A: Think as a realist. Today Wisconsin agriculture and agriculture as a whole has to defend the right to farm, harvest natural resources, and manufacture the consumer-demanded supplies. It is a shame that today’s population has become so disconnected from the very industry that keeps our nation alive. I hope President Obama understands that without agriculture he would simply be naked and hungry.
More at http://www.wiscnews.com/spe/news/456888
True Blue GM Rose
- Simon Grose, TCE Today, June 30, 2009 http://www.tcetoday.com
It's not royal blue or even sky blue, but blue enough to lay claim to the title of the world’s first blue rose.
Australia’s Gene Technology Regulator has granted a licence to Florigene for commercial release of a genetically modified Hybrid Tea rose which expresses genes for the colour blue.
Naturally occuring roses lack enzymes responsible for the production of the blue pigment delphinidin. The new rose line contains the Flavonoid 3’5’-hydroxylase gene from Viola tricolour and the Anthocyanin 5-acyltransferase gene from Torenia x hybrida, expressed in the epidermal layer of flower petals to cause production of delphinidin pigments.
The GM rose also contains a marker gene for resistance to aminoglycoside antibiotics related to kanamycin and neomycin.

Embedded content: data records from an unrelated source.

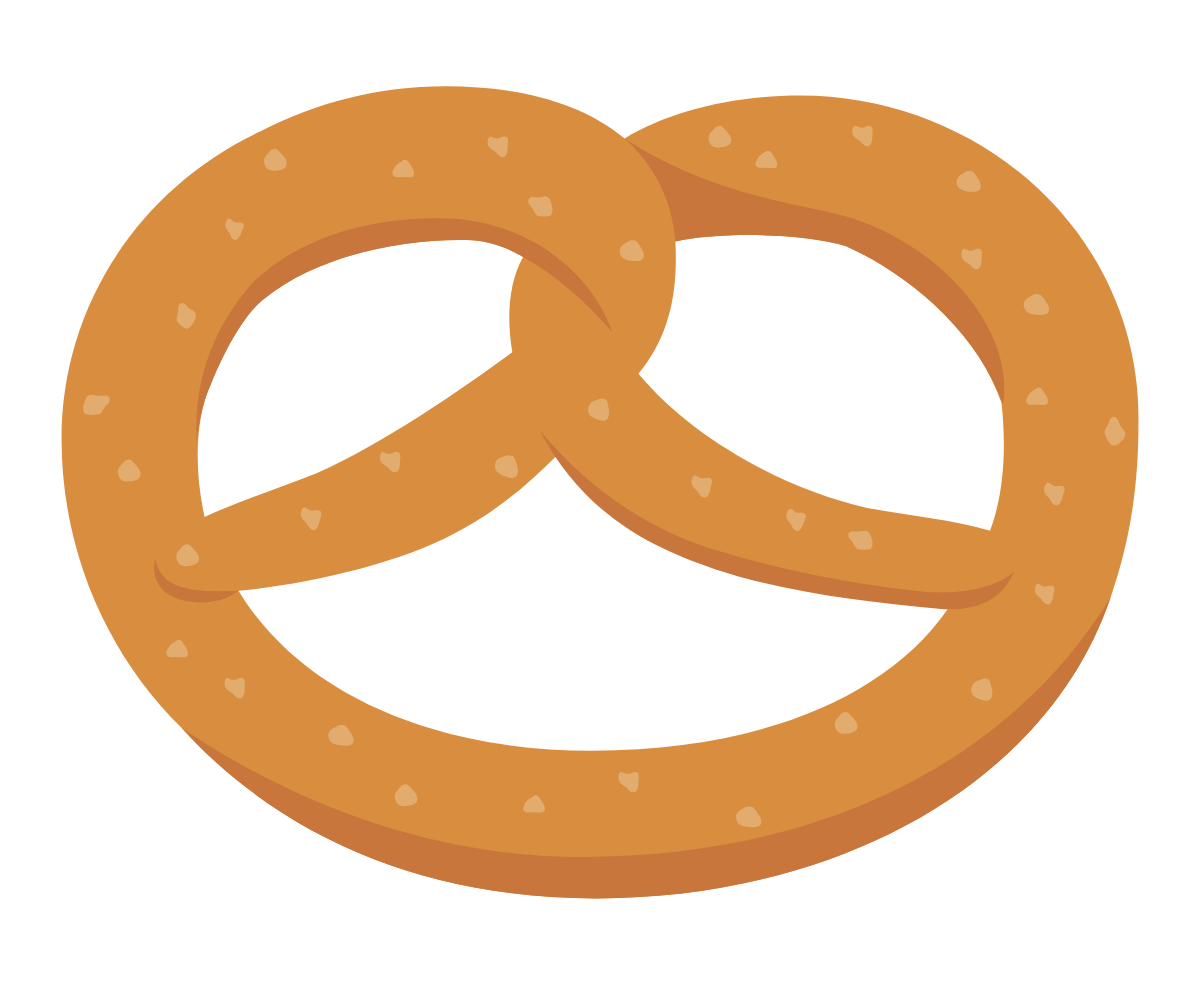
<!DOCTYPE html>
<html lang="en">
<head>
<meta charset="utf-8">
<title>Salted pretzel</title>
<style>
:root { --paper: #ffffff; --crust: #d98d3e; --crust-shade: #c8763b; --salt: #e1ac6e; }
html, body { margin: 0; background: var(--paper); overflow: hidden; }
.pretzel { display: block; width: 1200px; height: 985px; }
.dough { fill: var(--crust); fill-rule: evenodd; }
.shade { fill: var(--crust-shade); }
.salt { fill: var(--salt); }
</style>
</head>
<body>
<svg class="pretzel" viewBox="0 0 780 640.25" role="img" aria-label="Soft pretzel sprinkled with salt">
  <defs>
    <path id="grain-drop" d="M-1-7C1-8 2-6 4-4C7-1 8 2 7 4C6 6 2 7-1 7C-4 7-6 6-7 3C-8 0-7-2-5-4C-4-5-3-7-1-7Z"/>
    <path id="grain-notch" d="M-6-6C-5-7-3-5-1-5C1-5 3-7 5-6C7-5 6-2 6 1C6 4 5 7 3 7C0 7-1 4-3 3C-5 2-7 0-7-2C-7-4-7-5-6-6Z"/>
    <path id="grain-flat" d="M-1-5C1-7 3-6 4-4C5-2 8 1 7 4C6 6 3 5 0 5C-3 5-6 6-7 3C-7 1-6 0-5-2C-4-3-3-4-1-5Z"/>
    <path id="grain-chunk" d="M-7-5C-5-7-2-5 1-6C4-7 6-6 7-3C8 0 9 4 7 6C5 7 0 7-2 6C-4 4-4 2-6 0C-8-2-8-4-7-5Z"/>
  </defs>

  <path class="dough" d="M406 90C375 64 330 56 290 56C245 56 205 67 170 85C90 122 40 200 40 285C40 360 71 427 118 473C185 547 280 584 388 584C540 584 680 512 722 388C735 350 740 315 740 275C742 155 640 62 520 62C478 62 435 72 406 90Z
    M133 336C126 305 127 272 137 250C147 225 160 203 172 194C205 167 260 155 303 156C318 156 332 162 340 167C331 183 329 205 333 229C300 253 250 288 205 308C180 318 157 325 133 336Z
    M439 157C465 151 520 151 550 160C590 178 635 215 651 262C654 290 653 320 643.500 345C620 338 590 335 563 330C510 318 450 285 415 243C433 221 441 195 439 157Z
    M155 384C200 380 260 366 295 347C320 334 340 318 362 296C390 335 430 357 465 370C510 384 560 390 616 396C575 455 490 488 385 488C280 488 195 450 155 384Z"/>

  <g class="shade">
    <path id="left-loop-shade" d="M128 287C125 240 145 205 165 183C200 150 250 141 290 142C340 143 384 175 398 216C380 195 360 178 340 167C332 162 318 156 303 156C260 155 205 167 172 194C160 203 147 225 137 250C132 261 129 274 128 287Z"/>
    <path id="right-loop-shade" d="M406 90C440 112 475 125 530 136C560 142 575 149 595 162C630 185 658 225 652 263C635 215 590 178 550 160C520 151 465 151 439 157C437 130 425 107 406 90Z"/>
    <path id="base-shade" d="M118 473C190 522 280 557 378 557C540 557 660 490 722 388C680 512 540 584 388 584C280 584 185 547 118 473Z"/>
    <path id="left-end-shade" d="M101 363C104 380 118 386 155 384C145 392 130 393 118 390C104 386 98 376 101 363Z"/>
    <path id="right-arm-shade" d="M351 280C380 315 420 345 470 359C520 374 570 382 605 385C635 386 650 379 659 372C652 388 638 397 614 396C560 391 510 385 465 370C420 355 378 332 351 280Z"/>
  </g>

  <g class="salt">
    <use href="#grain-drop" transform="translate(179 104)"/>
    <use href="#grain-notch" transform="translate(324 95)"/>
    <use href="#grain-flat" transform="translate(262 110)"/>
    <use href="#grain-chunk" transform="translate(351 134)"/>
    <use href="#grain-notch" transform="translate(152 149) rotate(20) scale(.9)"/>
    <use href="#grain-chunk" transform="translate(120 205) rotate(42) scale(.95)"/>
    <use href="#grain-chunk" transform="translate(63 263) scale(-1.1 1)"/>
    <use href="#grain-drop" transform="translate(84 306)"/>
    <use href="#grain-drop" transform="translate(411 163) rotate(12) scale(1.1 .95)"/>
    <use href="#grain-drop" transform="translate(468 89)"/>
    <use href="#grain-flat" transform="translate(498 104)"/>
    <use href="#grain-notch" transform="translate(561 88)"/>
    <use href="#grain-drop" transform="translate(630 118) rotate(12) scale(1.1 .95)"/>
    <use href="#grain-notch" transform="translate(632 168)"/>
    <use href="#grain-drop" transform="translate(674 198) rotate(12) scale(1.15 .95)"/>
    <use href="#grain-flat" transform="translate(674 258)"/>
    <use href="#grain-chunk" transform="translate(724 280) rotate(62) scale(1.1 .95)"/>
    <use href="#grain-notch" transform="translate(685 321) rotate(14)"/>
    <use href="#grain-notch" transform="translate(679 386) rotate(8) scale(.95)"/>
    <use href="#grain-drop" transform="translate(639 448) rotate(28)"/>
    <use href="#grain-drop" transform="translate(550 470)"/>
    <use href="#grain-drop" transform="translate(487 531) rotate(12) scale(1.15 .95)"/>
    <use href="#grain-notch" transform="translate(409 508)"/>
    <use href="#grain-flat" transform="translate(347 523)"/>
    <use href="#grain-drop" transform="translate(264 517)"/>
    <use href="#grain-drop" transform="translate(222 478) rotate(12) scale(1.15 .95)"/>
    <use href="#grain-notch" transform="translate(153 447)"/>
    <use href="#grain-flat" transform="translate(115 422)"/>
    <use href="#grain-drop" transform="translate(122 361)"/>
    <use href="#grain-notch" transform="translate(202 337) rotate(12)"/>
    <use href="#grain-notch" transform="translate(254 300)"/>
    <use href="#grain-drop" transform="translate(330 303) rotate(28) scale(1.1 1)"/>
    <use href="#grain-drop" transform="translate(390 266) rotate(32)"/>
    <use href="#grain-notch" transform="translate(456 316) rotate(10)"/>
    <use href="#grain-notch" transform="translate(517 338) rotate(18) scale(.95)"/>
    <use href="#grain-chunk" transform="translate(559 351) scale(1 .95)"/>
  </g>
</svg>
</body>
</html>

The GM line is a periclinal chimera so its pollen does not contain the introduced genes.
Regulatory sequences from Cauliflower mosaic virus, Tobacco mosaic virus and Agrobacterium tumefaciens have also been inserted to control expression of the introduced genes.
“Although all of these sequences are derived from plant pathogens, the regulatory sequences comprise only a small part of the pathogen’s total genome, and are not in themselves capable of causing disease,” the regulator’s decision said. It concluded that the new rose poses negligible health and environmental risks.
“Nonetheless, general licence conditions have been imposed to ensure that there is ongoing oversight of the release,” the decision said. “These conditions relate to ongoing licence holder suitability, auditing and monitoring, and reporting requirements which include an obligation to report any unintended effects.”
Six years after it was founded in Melbourne in 1986, Florigene gained patents over use of a petunia gene which imparts blue flower colour. In 1994 it successfully implanted the gene into carnations to create a GM range which has been commercially available worldwide for some years. In 2003 the company was acquired by the Suntory group of companies but its research is still conducted in Melbourne.